Only lines that contain the word "noise" are to be returned from the data below.

*** Dataset excerpts Section Begins ***

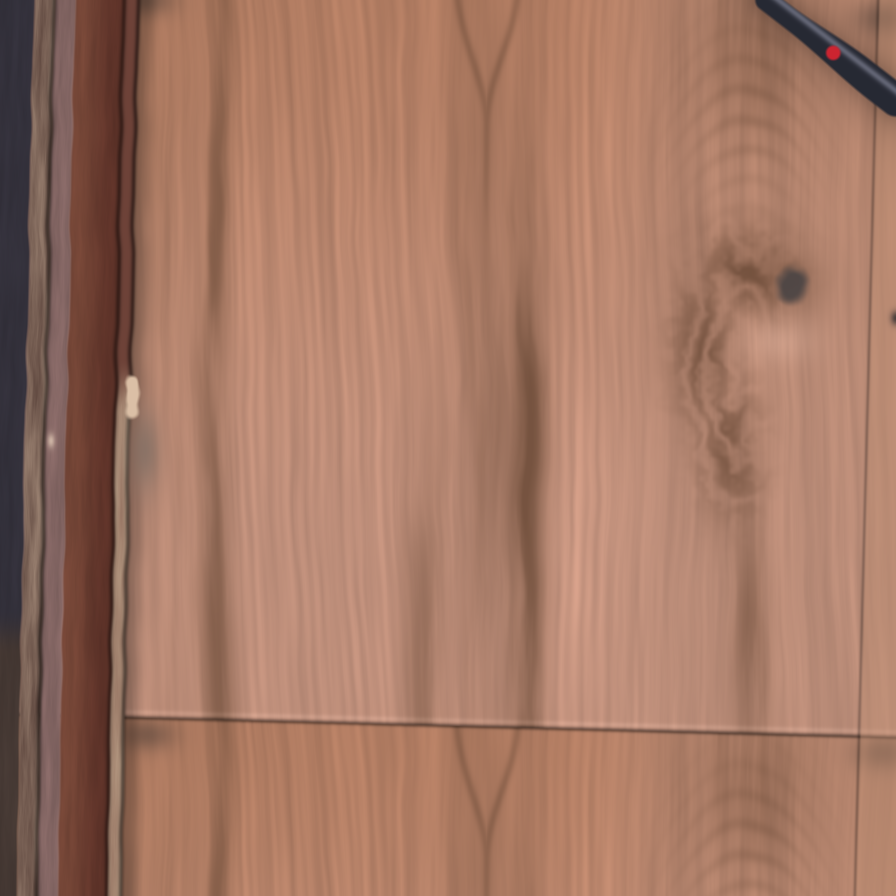
This texture is drawn by a Shadertoy shader. Its source:

```glsl
float hash(vec2 p) { return fract(sin(dot(p, vec2(127.1, 311.7))) * 43758.5453); }

float noise(vec2 p) {
    vec2 i = floor(p), f = fract(p);
    f = f * f * (3.0 - 2.0 * f);
    return mix(mix(hash(i), hash(i + vec2(1, 0)), f.x),
               mix(hash(i + vec2(0, 1)), hash(i + vec2(1, 1)), f.x), f.y);
}

float fbm(vec2 p) {
    float sum = 0.0, amp = 0.5;
    for (int i = 0; i < 4; i++) {
        sum += amp * noise(p);
        p = p * 2.03 + 7.1;
        amp *= 0.5;
    }
    return sum;
}

float bump(float x, float center, float width) {
    float d = (x - center) / width;
    return exp(-d * d);
}

float blob(vec2 p, vec2 center, vec2 size) {
    vec2 d = (p - center) / size;
    return exp(-dot(d, d));
}

float segment(vec2 p, vec2 a, vec2 b) {
    vec2 ab = b - a;
    return length(p - a - ab * clamp(dot(p - a, ab) / dot(ab, ab), 0.0, 1.0));
}

float band(float x, float a, float b) {
    return smoothstep(a - 0.002, a + 0.002, x) * (1.0 - smoothstep(b - 0.002, b + 0.002, x));
}

vec3 wood(vec2 p) {
    // Broad tone
    vec3 col = mix(vec3(0.70, 0.49, 0.385), vec3(0.755, 0.565, 0.485), smoothstep(1.05, 0.35, p.y));
    col = mix(col, vec3(0.73, 0.55, 0.47), 0.5 * smoothstep(0.62, 0.8, p.x));
    col *= 0.95 + 0.1 * fbm(p * vec2(9.0, 3.0));

    // Grain coordinate bends around the knot
    float wander = fbm(p * vec2(4.0, 2.5)) - 0.5;
    float g = p.x + 0.035 * wander + 0.05 * (p.y - 0.5) * bump(p.x, 0.36, 0.12);
    g += 0.16 * (p.x - 0.83) * blob(p, vec2(0.83, 0.6), vec2(0.15, 0.3));
    float fine = fbm(vec2(g * 95.0, p.y * 2.5)) - 0.47;
    float fibre = noise(vec2(g * 240.0, p.y * 12.0)) - 0.5;
    float stripes = sin(g * 480.0 + 7.0 * noise(vec2(g * 13.0, p.y * 2.0)));
    float striped = band(p.x, 0.26, 0.46) * 0.7 + bump(p.x, 0.645, 0.045);
    col *= 1.0 + 0.17 * fine + 0.045 * fibre + 0.035 * stripes * striped;

    // Long dark streaks
    float ragged = smoothstep(0.2, 0.7, fbm(vec2(g * 45.0, p.y * 4.0)));
    float dark = 0.55 * bump(g, 0.235 + 0.02 * smoothstep(0.5, 1.0, p.y), 0.018);
    dark += 0.2 * bump(g, 0.19, 0.035);
    dark += 0.7 * bump(g, 0.588, 0.018) * smoothstep(1.0, 0.65, p.y);
    dark += 0.38 * bump(g, 0.54, 0.035) * (0.5 + 0.5 * bump(p.y, 0.55, 0.3));
    dark += 0.4 * bump(g, 0.47, 0.025) * smoothstep(0.7, 0.25, p.y);
    dark += 0.55 * blob(p, vec2(0.84, 0.27), vec2(0.025, 0.14));
    dark += 0.45 * blob(p, vec2(0.84, 0.95), vec2(0.06, 0.1));
    dark *= 0.45 + 0.75 * ragged;

    // Nested arches
    float arch = abs(p.x - 0.545 + 0.015 * wander) - 0.035 * smoothstep(0.86, 1.02, p.y);
    dark += 0.4 * bump(arch, 0.0, 0.005) * smoothstep(0.62, 0.85, p.y);
    float hood = p.y + 9.0 * pow(p.x - 0.835, 2.0) + 0.06 * wander;
    dark += 0.2 * pow(0.5 + 0.5 * sin(hood * 190.0), 2.0) * blob(p, vec2(0.835, 0.87), vec2(0.07, 0.09));

    // Swirled burl and grey knot
    float burl = max(blob(p, vec2(0.83, 0.70), vec2(0.055, 0.045)),
                     max(blob(p, vec2(0.785, 0.61), vec2(0.035, 0.09)),
                         blob(p, vec2(0.815, 0.50), vec2(0.035, 0.075))));
    float curl = sin(110.0 * length((p - vec2(0.835, 0.60)) * vec2(1.4, 0.8)) + 22.0 * fbm(p * 17.0));
    dark += burl * (0.55 + 0.24 * curl);
    dark += 0.3 * blob(p, vec2(0.875, 0.685), vec2(0.045, 0.04));
    col = mix(col, vec3(0.43, 0.30, 0.225), clamp(dark, 0.0, 0.9));
    col += 0.07 * blob(p, vec2(0.87, 0.62), vec2(0.04, 0.025));
    float knot = length((p - vec2(0.884, 0.682)) * vec2(1.0, 0.8)) + 0.004 * (noise(p * 90.0) - 0.5);
    col = mix(col, vec3(0.27, 0.255, 0.26), 0.85 * (1.0 - smoothstep(0.009, 0.022, knot)));

    // Worn corners
    float worn = blob(p, vec2(0.165, 1.0), vec2(0.03, 0.018)) + blob(p, vec2(0.985, 0.98), vec2(0.03, 0.02));
    return mix(col, vec3(0.36, 0.28, 0.24), 0.6 * min(worn, 1.0));
}

void mainImage(out vec4 fragColor, in vec2 fragCoord) {
    vec2 uv = fragCoord / iResolution.xy;

    // Planks and joints
    float joint = uv.y - 0.203 + 0.026 * uv.x;
    vec3 col = mix(wood(uv + vec2(0.0, 0.82)), wood(uv), smoothstep(-0.001, 0.001, joint));
    col *= 1.0 - 0.38 * bump(joint, 0.0, 0.0025);
    col += 0.05 * bump(joint, 0.006, 0.003);
    float side = uv.x - 0.954 - 0.026 * uv.y;
    col = mix(col, vec3(0.75, 0.56, 0.45), 0.4 * smoothstep(0.0, 0.003, side));
    col *= 1.0 - 0.25 * bump(side, 0.0, 0.002);
    col = mix(col, vec3(0.3, 0.25, 0.24), blob(uv, vec2(1.0, 0.645), vec2(0.006, 0.008)));

    // Pen with red button
    vec2 tip = vec2(0.855, 1.0), tail = vec2(1.0, 0.888);
    float pen = segment(uv, tip, tail) - 0.012 - 0.006 * smoothstep(0.88, 0.97, uv.x);
    col *= 1.0 - 0.22 * exp(-max(pen, 0.0) * 55.0);
    vec3 body = mix(vec3(0.15, 0.16, 0.20), vec3(0.38, 0.39, 0.45),
                    bump(segment(uv, tip + 0.006, tail + 0.006), 0.0, 0.004));
    body = mix(body, vec3(0.80, 0.14, 0.19), 1.0 - smoothstep(0.006, 0.010, length(uv - vec2(0.93, 0.941))));
    col = mix(col, body, 1.0 - smoothstep(-0.002, 0.002, pen));

    // Slanted door frame
    float s = uv.x + 0.02 * (1.0 - uv.y) + 0.003 * (noise(vec2(3.0, uv.y * 28.0)) - 0.5);
    float scuff = fbm(vec2(s * 170.0, uv.y * 14.0));
    float low = smoothstep(0.60, 0.54, uv.y);
    col *= 1.0 - 0.25 * bump(s, 0.16, 0.012);
    vec3 edge = mix(vec3(0.43, 0.26, 0.22), vec3(0.70, 0.59, 0.50), low * (0.55 + 0.6 * scuff));
    col = mix(col, edge, band(s, 0.137, 0.155));
    col *= 1.0 - 0.45 * bump(s, 0.154, 0.003);
    vec3 panel = mix(vec3(0.46, 0.275, 0.215), vec3(0.37, 0.20, 0.16), smoothstep(0.09, 0.13, s));
    col = mix(col, panel * (0.9 + 0.2 * scuff), band(s, 0.083, 0.139));
    col *= 1.0 - 0.4 * bump(s, 0.138, 0.003);
    col = mix(col, vec3(0.53, 0.41, 0.40) * (0.85 + 0.25 * scuff), band(s, 0.060, 0.084));
    col = mix(col, mix(vec3(0.34, 0.25, 0.22), vec3(0.66, 0.56, 0.49), scuff), band(s, 0.038, 0.061));
    col *= 1.0 - 0.45 * bump(s, 0.060, 0.003);
    vec3 door = mix(vec3(0.27, 0.22, 0.20), vec3(0.20, 0.19, 0.23), smoothstep(0.27, 0.32, uv.y));
    col = mix(col, door * (0.9 + 0.2 * scuff), 1.0 - smoothstep(0.036, 0.040, s));

    // Chipped edge and grey stain
    col = mix(col, vec3(0.50, 0.43, 0.39), 0.75 * blob(uv, vec2(0.162, 0.497), vec2(0.016, 0.045)));
    float chip = length((uv - vec2(0.148, 0.557)) * vec2(1.0, 0.34)) + 0.006 * (noise(uv * 80.0) - 0.5);
    col = mix(col, vec3(0.86, 0.75, 0.65), 1.0 - smoothstep(0.005, 0.009, chip));
    col = mix(col, vec3(0.80, 0.70, 0.64), blob(uv, vec2(0.057, 0.508), vec2(0.004, 0.008)));

    fragColor = vec4(clamp(col, 0.0, 1.0), 1.0);
}
```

*** Dataset excerpts Section Ends ***

Answer for this exercise ::
float noise(vec2 p) {
        sum += amp * noise(p);
    float fibre = noise(vec2(g * 240.0, p.y * 12.0)) - 0.5;
    float stripes = sin(g * 480.0 + 7.0 * noise(vec2(g * 13.0, p.y * 2.0)));
    float knot = length((p - vec2(0.884, 0.682)) * vec2(1.0, 0.8)) + 0.004 * (noise(p * 90.0) - 0.5);
    float s = uv.x + 0.02 * (1.0 - uv.y) + 0.003 * (noise(vec2(3.0, uv.y * 28.0)) - 0.5);
    float chip = length((uv - vec2(0.148, 0.557)) * vec2(1.0, 0.34)) + 0.006 * (noise(uv * 80.0) - 0.5);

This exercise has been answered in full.